═══ Information shown

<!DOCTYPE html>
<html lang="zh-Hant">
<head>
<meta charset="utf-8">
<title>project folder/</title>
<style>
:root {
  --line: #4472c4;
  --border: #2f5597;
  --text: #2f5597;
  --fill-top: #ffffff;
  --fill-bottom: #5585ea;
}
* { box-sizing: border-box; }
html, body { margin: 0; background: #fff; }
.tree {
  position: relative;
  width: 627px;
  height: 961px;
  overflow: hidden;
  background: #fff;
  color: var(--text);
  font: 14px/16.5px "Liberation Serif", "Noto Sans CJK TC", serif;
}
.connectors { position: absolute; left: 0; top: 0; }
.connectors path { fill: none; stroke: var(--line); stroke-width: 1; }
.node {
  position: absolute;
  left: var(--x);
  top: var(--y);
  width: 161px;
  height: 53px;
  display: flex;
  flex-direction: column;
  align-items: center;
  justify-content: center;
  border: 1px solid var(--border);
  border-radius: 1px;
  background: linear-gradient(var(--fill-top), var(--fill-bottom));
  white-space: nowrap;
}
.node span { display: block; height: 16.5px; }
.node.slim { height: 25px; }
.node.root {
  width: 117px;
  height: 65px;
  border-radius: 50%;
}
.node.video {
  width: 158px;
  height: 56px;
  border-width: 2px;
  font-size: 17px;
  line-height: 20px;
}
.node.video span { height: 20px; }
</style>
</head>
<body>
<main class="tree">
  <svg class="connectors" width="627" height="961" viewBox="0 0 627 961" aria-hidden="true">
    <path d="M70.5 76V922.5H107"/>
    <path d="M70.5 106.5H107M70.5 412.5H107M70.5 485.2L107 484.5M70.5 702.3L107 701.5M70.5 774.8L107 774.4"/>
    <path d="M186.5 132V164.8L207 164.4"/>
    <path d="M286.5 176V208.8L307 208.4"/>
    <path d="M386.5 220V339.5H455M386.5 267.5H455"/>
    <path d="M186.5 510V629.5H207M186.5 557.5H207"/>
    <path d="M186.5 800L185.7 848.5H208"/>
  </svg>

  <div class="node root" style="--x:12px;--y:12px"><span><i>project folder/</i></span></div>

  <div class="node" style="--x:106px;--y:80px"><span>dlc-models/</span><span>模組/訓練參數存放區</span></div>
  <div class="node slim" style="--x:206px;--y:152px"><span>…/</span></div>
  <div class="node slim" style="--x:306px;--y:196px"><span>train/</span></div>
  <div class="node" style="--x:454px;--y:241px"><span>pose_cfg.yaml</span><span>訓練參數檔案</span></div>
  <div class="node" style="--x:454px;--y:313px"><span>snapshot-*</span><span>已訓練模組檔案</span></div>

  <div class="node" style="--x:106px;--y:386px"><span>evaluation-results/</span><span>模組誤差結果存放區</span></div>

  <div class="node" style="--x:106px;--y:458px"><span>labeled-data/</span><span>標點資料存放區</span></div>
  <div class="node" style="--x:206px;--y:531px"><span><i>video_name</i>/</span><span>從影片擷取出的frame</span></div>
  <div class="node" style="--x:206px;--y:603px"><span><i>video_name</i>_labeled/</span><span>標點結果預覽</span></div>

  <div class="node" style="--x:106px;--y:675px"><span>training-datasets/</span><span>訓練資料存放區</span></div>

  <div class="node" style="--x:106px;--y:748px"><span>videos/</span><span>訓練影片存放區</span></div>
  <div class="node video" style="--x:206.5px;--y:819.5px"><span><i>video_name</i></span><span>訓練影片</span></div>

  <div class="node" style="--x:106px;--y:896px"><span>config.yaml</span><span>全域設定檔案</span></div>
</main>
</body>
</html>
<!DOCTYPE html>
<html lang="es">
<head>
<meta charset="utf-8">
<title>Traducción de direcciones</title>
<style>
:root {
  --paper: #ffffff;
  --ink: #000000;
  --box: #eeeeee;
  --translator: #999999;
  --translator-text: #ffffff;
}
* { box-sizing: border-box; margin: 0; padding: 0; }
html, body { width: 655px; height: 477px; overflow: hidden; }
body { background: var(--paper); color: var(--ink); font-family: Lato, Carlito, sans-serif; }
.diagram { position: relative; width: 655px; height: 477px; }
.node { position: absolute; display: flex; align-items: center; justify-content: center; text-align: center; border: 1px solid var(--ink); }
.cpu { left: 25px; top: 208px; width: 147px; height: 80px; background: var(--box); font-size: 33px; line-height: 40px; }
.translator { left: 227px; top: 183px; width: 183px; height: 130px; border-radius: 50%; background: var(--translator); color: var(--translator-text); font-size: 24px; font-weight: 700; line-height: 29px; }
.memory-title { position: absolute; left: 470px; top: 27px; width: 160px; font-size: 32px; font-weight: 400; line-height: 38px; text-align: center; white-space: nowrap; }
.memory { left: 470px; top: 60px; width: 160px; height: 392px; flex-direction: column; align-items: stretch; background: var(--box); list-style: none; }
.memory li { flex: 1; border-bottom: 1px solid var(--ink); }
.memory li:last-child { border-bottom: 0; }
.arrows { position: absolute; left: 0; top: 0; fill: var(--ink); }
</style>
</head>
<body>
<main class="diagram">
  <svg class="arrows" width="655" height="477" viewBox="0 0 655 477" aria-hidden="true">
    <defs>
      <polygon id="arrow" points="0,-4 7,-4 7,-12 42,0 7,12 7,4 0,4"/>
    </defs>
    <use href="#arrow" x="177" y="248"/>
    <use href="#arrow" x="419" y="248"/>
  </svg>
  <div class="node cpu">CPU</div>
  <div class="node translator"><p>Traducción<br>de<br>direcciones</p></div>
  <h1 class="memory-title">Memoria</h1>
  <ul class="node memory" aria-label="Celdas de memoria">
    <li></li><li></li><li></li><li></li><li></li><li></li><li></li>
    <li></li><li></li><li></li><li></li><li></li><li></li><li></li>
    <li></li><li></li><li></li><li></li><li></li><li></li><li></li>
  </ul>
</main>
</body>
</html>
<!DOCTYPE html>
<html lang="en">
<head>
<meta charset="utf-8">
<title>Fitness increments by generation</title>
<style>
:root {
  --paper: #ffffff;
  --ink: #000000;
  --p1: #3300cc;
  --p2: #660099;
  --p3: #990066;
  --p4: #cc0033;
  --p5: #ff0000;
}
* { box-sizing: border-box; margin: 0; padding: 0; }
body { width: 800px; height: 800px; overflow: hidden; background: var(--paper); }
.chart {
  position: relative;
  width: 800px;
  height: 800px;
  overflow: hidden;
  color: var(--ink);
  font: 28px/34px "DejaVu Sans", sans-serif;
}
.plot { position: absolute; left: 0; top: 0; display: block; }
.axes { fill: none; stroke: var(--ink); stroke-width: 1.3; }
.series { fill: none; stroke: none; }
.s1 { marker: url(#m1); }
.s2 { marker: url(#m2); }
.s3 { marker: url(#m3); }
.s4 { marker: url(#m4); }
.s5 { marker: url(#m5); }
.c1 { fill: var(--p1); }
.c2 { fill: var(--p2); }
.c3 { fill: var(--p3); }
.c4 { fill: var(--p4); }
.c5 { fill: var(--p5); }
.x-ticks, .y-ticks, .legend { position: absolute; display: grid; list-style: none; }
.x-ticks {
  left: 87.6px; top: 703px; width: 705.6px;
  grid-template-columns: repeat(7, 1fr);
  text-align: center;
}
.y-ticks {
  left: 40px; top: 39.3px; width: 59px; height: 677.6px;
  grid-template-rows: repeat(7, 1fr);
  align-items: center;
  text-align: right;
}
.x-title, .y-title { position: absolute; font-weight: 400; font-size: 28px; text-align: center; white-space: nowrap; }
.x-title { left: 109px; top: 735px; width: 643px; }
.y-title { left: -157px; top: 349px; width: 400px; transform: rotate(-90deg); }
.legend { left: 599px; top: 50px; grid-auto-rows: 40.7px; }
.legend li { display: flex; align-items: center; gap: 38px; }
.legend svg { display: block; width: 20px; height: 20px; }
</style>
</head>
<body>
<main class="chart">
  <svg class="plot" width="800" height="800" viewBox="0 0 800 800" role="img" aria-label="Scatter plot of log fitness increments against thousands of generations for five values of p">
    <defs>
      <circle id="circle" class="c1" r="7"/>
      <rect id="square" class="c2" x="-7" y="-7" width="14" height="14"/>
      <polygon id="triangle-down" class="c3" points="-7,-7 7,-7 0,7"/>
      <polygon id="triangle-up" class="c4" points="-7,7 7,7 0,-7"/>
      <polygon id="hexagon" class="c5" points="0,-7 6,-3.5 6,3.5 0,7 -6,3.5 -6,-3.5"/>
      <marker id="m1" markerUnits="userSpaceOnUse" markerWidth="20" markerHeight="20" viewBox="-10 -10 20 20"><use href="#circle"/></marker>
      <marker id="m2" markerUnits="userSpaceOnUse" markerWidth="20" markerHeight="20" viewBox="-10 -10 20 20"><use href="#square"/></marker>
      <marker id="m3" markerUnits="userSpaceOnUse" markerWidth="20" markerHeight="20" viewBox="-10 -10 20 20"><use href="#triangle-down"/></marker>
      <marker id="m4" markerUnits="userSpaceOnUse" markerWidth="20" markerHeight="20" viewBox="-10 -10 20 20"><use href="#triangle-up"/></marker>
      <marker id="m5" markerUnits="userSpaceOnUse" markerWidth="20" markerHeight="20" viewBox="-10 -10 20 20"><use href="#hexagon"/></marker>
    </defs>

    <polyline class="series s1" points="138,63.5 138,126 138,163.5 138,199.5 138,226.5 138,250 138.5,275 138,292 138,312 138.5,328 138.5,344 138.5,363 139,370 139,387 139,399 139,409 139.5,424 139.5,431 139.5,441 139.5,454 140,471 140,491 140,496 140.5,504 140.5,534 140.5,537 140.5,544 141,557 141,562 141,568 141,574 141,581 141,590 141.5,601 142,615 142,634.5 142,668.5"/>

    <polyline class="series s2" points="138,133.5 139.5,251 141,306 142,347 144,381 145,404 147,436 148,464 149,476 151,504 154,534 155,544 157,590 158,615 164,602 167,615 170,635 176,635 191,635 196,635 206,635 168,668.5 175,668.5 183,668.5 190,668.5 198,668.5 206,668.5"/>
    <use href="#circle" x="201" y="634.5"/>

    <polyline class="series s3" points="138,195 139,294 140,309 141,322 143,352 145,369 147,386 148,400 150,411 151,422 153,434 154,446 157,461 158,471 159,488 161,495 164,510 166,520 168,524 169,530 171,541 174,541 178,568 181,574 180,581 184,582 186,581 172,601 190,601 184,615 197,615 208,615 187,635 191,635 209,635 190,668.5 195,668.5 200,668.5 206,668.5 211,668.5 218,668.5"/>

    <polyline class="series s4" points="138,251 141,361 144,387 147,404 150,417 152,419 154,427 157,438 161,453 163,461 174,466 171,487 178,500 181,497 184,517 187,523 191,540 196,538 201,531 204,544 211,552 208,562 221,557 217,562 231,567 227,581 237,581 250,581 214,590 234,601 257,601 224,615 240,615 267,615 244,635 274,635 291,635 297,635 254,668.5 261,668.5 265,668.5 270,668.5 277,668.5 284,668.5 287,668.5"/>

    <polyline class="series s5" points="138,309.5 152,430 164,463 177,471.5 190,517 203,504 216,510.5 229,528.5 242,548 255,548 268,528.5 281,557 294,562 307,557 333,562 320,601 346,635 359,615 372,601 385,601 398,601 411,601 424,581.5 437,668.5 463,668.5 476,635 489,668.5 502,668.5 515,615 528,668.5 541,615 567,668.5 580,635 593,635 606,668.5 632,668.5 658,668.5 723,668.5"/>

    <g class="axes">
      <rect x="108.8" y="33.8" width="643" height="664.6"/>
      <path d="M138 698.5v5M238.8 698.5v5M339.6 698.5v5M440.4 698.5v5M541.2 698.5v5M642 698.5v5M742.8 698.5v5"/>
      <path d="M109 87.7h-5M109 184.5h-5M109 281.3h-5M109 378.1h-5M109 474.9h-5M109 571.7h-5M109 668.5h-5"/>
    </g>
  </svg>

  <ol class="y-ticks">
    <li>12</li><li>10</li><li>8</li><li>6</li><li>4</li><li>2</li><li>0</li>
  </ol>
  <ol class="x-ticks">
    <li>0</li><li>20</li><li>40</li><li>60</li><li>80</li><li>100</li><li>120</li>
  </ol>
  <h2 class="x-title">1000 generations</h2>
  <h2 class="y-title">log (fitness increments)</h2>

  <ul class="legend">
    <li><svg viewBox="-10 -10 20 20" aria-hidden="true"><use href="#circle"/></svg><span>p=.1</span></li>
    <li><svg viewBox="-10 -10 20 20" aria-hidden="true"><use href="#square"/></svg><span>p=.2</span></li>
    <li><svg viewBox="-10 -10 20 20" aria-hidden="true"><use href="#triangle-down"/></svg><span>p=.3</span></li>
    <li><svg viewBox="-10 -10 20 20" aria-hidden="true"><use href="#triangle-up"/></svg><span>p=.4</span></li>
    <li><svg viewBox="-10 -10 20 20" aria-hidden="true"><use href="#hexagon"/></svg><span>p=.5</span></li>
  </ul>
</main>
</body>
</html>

══════

Reproduce every line of the records containing the string "legend".

.x-ticks, .y-ticks, .legend { position: absolute; display: grid; list-style: none; }
.legend { left: 599px; top: 50px; grid-auto-rows: 40.7px; }
.legend li { display: flex; align-items: center; gap: 38px; }
.legend svg { display: block; width: 20px; height: 20px; }
  <ul class="legend">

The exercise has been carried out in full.